When we get home from our Halloween night adventure, my kids spread their candy mound on the floor and gaze lovingly at it all. They sigh in amazed disbelief that they have collected SO MUCH! “Oh gosh, people are kind”, they exclaim!

Pumpkin Fairies from The Art Of Felting

Then, they choose 10 of their favorites from their collection. The rest, they put in a bag, along with a note for the Pumpkin Fairy, and set the bag on the front porch for the wonderful Pumpkin Fairy to collect. She come in the night, you see, to collect the bag they have left for her. In it’s place, she leaves orange fairy dust and something really special for them. Something they’d far prefer over a bag of unending candy.

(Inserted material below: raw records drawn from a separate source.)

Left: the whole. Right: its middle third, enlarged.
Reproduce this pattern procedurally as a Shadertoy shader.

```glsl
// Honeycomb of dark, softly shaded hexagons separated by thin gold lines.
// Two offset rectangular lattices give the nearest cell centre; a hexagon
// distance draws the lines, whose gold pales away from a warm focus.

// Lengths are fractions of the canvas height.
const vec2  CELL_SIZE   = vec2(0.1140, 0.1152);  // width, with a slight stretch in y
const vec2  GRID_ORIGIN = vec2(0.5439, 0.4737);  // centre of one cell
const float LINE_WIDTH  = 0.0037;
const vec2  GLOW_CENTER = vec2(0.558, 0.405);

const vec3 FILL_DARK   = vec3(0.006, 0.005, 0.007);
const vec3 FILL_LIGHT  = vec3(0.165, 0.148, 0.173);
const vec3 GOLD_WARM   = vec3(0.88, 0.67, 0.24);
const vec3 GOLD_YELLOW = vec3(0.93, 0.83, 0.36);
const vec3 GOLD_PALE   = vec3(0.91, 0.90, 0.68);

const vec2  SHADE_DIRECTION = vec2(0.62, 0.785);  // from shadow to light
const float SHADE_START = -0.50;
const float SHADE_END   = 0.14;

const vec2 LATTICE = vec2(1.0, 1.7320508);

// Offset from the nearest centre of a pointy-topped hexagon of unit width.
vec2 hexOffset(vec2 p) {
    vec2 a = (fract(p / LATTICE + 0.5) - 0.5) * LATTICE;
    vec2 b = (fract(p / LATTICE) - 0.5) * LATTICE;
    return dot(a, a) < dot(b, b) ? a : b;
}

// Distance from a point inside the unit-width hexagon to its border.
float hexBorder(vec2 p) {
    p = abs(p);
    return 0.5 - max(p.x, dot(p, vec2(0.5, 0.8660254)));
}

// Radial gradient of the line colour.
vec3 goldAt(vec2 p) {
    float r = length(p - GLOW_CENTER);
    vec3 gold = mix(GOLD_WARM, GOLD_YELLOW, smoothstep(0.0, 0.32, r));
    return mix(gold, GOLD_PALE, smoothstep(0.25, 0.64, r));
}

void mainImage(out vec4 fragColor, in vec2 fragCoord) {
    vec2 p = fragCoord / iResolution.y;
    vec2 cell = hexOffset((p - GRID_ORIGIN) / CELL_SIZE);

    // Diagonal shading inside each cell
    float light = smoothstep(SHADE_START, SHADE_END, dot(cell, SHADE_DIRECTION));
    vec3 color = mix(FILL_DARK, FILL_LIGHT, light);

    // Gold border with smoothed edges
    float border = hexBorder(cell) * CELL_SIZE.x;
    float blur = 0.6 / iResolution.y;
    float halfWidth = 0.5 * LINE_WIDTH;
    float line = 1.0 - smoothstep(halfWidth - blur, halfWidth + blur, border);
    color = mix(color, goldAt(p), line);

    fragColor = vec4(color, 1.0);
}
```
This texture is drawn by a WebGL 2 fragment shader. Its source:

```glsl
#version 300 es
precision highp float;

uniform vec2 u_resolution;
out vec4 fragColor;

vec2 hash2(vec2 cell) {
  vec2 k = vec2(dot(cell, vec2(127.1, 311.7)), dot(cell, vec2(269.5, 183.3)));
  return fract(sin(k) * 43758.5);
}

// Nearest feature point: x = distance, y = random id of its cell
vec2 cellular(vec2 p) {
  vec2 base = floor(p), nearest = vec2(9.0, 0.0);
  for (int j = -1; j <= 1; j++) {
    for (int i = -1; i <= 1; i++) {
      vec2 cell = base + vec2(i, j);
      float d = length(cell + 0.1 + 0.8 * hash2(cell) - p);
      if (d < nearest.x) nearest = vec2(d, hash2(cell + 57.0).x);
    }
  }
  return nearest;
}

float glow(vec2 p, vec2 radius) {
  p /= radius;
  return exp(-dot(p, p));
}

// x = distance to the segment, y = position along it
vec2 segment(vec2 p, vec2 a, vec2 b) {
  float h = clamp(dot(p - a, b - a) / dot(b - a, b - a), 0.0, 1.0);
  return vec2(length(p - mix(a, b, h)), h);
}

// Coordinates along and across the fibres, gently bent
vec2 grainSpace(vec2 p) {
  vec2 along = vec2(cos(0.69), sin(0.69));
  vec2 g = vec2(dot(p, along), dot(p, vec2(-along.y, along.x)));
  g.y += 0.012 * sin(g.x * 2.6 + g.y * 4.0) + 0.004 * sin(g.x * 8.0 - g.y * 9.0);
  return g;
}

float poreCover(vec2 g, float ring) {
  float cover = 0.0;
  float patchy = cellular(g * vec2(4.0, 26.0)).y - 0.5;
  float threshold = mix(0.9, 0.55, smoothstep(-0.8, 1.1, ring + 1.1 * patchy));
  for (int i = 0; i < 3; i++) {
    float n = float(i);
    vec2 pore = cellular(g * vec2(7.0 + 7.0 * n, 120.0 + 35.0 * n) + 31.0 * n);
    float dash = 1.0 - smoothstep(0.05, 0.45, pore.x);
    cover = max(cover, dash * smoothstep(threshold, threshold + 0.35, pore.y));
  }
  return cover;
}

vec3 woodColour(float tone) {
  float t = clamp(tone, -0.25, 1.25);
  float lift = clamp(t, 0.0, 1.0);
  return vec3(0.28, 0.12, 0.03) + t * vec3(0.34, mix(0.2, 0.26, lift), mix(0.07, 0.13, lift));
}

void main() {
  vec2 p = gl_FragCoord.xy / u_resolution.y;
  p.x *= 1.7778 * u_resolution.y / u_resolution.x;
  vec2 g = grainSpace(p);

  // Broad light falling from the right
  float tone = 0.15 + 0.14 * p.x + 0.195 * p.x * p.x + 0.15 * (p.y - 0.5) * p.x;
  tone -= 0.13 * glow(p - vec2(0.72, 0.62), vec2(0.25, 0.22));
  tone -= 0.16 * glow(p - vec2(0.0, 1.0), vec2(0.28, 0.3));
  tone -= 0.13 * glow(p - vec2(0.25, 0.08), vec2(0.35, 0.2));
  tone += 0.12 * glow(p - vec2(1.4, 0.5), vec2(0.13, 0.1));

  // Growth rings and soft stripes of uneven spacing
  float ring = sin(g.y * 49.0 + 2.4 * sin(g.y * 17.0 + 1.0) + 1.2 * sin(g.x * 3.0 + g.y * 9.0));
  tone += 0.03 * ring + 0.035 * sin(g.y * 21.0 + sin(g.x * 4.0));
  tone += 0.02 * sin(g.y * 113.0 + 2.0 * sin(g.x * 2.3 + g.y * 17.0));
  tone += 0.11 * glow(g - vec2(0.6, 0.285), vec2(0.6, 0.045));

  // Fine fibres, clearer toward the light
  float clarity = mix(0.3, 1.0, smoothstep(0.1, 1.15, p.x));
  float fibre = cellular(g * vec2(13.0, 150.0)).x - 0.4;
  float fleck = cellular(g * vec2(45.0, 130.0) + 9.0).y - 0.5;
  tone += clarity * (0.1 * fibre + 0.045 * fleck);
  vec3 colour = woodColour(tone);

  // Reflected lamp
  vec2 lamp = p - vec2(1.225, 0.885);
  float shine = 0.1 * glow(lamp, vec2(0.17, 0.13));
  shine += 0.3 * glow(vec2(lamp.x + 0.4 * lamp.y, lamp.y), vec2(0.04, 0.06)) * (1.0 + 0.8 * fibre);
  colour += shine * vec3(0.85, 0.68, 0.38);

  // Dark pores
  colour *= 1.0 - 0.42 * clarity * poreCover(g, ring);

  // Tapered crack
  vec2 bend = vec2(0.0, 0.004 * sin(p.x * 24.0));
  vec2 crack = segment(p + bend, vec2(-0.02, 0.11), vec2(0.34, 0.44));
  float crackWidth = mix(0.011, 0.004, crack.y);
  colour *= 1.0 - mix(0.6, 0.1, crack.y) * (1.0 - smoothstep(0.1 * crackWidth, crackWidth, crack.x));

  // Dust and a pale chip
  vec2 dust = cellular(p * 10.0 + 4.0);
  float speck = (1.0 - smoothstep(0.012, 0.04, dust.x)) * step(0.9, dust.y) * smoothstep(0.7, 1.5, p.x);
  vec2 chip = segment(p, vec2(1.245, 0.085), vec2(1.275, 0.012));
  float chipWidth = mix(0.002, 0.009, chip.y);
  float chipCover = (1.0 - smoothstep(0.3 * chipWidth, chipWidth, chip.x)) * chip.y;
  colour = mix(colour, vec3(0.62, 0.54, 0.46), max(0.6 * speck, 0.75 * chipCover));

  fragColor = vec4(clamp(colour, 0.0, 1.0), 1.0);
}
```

Wood Toys from Nest

Oh, she leaves such lovely things. In the past, she has left them each a set of colored pencils and they have spent hours drawing beautiful pictures of her. She left Teddy a train set once… and Kitty a needle felted fairy that still hangs in her room. She has left a beautiful hand-knitted sweater. She has left a pair of coveted running shoes. Quite frankly, she is the best!!! She knows exactly what each child really wants.

Boy Pumpkin Fairy from Fairyfolk

Do my kids miss the candy? NOT ONE LITTLE BIT!

Thank you, Pumpkin Fairy, for making Halloween night an experience we can all enjoy.

Will she be coming to your home this Halloween night?

Blessings an magic,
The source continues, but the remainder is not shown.